John Wesley, the founder of the Methodist Church (who died in 1791, just 15 years before Jonathan Strange & Mr. Norrell takes place), had no patience for Christians who remained content with a private, overly intellectualized faith. He stressed the importance of translating faith into action—what Wesley called “practical divinity.” I think Wesley would have empathized with Mr. Segundus. Thank God for “Segunduses” in the church today—people who refuse to quench the Spirit, who push God’s people to live up to their baptismal identity, who still believe that God’s power “at work within us is able to accomplish abundantly far more than all we can ask or imagine” (Ephesians 3.20).
Not far into the story, the York Society disbands. Once they encounter a genuine “practical magician,” their “gentleman magician” model cannot stand. Here again, the church can learn a lesson. How often have we seen people of other faiths, and people who profess no faith, acting more like Christians than we do? As an old saying goes, we can’t be so heavenly minded that we’re of no earthly good!
A Story To Savor
I will not be tearing through either the written or the televised versions of Jonathan Strange & Mr. Norrell. Real life is doing its pesky thing of getting in the way. But that’s all right. I can already tell that this story is a story to be savored—to be ruminated on, the way practitioners of lectio divina “ruminate” on a text from Scripture. I don’t claim Clarke’s novel is divinely inspired (although all creative impulses spring from the Creator), but I do think “chewing” it slowly may help me glimpse more of God’s “magic” of redemptive power and love in this world, and inspire me to practice it more in my life and for those around me.

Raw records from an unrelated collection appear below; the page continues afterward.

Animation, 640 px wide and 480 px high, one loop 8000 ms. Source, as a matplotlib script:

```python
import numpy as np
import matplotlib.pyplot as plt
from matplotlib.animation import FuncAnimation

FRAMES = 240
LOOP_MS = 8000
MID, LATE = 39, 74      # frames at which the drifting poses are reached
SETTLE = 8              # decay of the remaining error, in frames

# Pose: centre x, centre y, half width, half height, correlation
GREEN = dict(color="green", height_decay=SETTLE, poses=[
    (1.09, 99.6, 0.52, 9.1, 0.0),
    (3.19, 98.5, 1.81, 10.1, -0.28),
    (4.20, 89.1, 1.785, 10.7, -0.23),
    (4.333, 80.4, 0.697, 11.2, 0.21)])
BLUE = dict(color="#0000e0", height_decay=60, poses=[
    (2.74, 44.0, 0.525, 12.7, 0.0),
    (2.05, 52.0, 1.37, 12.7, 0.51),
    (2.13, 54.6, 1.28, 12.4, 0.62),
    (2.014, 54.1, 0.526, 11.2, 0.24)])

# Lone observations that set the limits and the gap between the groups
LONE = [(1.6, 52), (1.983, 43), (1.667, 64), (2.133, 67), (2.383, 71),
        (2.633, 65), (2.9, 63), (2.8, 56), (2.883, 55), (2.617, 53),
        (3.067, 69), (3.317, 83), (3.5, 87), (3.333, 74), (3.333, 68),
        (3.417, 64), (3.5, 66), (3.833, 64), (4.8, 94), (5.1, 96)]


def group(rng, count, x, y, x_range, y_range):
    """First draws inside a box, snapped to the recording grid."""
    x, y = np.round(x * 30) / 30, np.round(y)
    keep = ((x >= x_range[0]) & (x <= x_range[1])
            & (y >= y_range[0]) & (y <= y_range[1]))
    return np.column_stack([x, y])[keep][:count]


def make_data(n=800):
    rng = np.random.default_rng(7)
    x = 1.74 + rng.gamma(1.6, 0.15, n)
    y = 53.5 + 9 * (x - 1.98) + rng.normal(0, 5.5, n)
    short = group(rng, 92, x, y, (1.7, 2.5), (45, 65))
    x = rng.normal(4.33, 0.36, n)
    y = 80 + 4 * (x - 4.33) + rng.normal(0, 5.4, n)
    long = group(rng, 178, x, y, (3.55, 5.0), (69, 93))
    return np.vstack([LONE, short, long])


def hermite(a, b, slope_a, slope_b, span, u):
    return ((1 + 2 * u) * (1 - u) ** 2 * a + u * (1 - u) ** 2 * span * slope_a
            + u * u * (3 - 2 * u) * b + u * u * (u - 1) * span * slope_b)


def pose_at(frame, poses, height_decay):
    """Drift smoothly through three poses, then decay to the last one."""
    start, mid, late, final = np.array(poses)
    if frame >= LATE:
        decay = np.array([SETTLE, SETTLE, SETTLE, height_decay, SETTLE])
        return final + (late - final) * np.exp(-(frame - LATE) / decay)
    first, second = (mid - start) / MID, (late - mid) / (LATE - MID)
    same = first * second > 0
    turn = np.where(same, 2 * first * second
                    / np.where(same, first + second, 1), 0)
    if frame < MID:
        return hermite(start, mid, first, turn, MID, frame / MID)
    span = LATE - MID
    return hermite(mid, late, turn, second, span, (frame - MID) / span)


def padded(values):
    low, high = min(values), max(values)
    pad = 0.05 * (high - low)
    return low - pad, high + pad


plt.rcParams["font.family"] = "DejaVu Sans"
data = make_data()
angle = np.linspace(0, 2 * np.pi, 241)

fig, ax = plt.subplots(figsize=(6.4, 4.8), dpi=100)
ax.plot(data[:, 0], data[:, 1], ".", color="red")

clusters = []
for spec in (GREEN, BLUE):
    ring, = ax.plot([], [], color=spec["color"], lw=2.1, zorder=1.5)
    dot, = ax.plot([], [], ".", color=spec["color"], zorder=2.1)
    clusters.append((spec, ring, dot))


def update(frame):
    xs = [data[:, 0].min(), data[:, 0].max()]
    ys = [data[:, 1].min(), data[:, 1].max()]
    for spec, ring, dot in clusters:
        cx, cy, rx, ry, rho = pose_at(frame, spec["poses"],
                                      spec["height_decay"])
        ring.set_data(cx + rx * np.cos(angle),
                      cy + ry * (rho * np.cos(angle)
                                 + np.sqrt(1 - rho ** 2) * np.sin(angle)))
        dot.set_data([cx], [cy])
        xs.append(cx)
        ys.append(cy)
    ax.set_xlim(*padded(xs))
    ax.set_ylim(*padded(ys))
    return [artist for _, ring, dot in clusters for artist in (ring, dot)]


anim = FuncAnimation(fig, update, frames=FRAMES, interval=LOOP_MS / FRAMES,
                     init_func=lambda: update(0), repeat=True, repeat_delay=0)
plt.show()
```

Have you read or are you watching Jonathan Strange & Mr. Norrell? Let’s talk about what you think of it in the comments below!
Scripture quotations are from the New Revised Standard Version.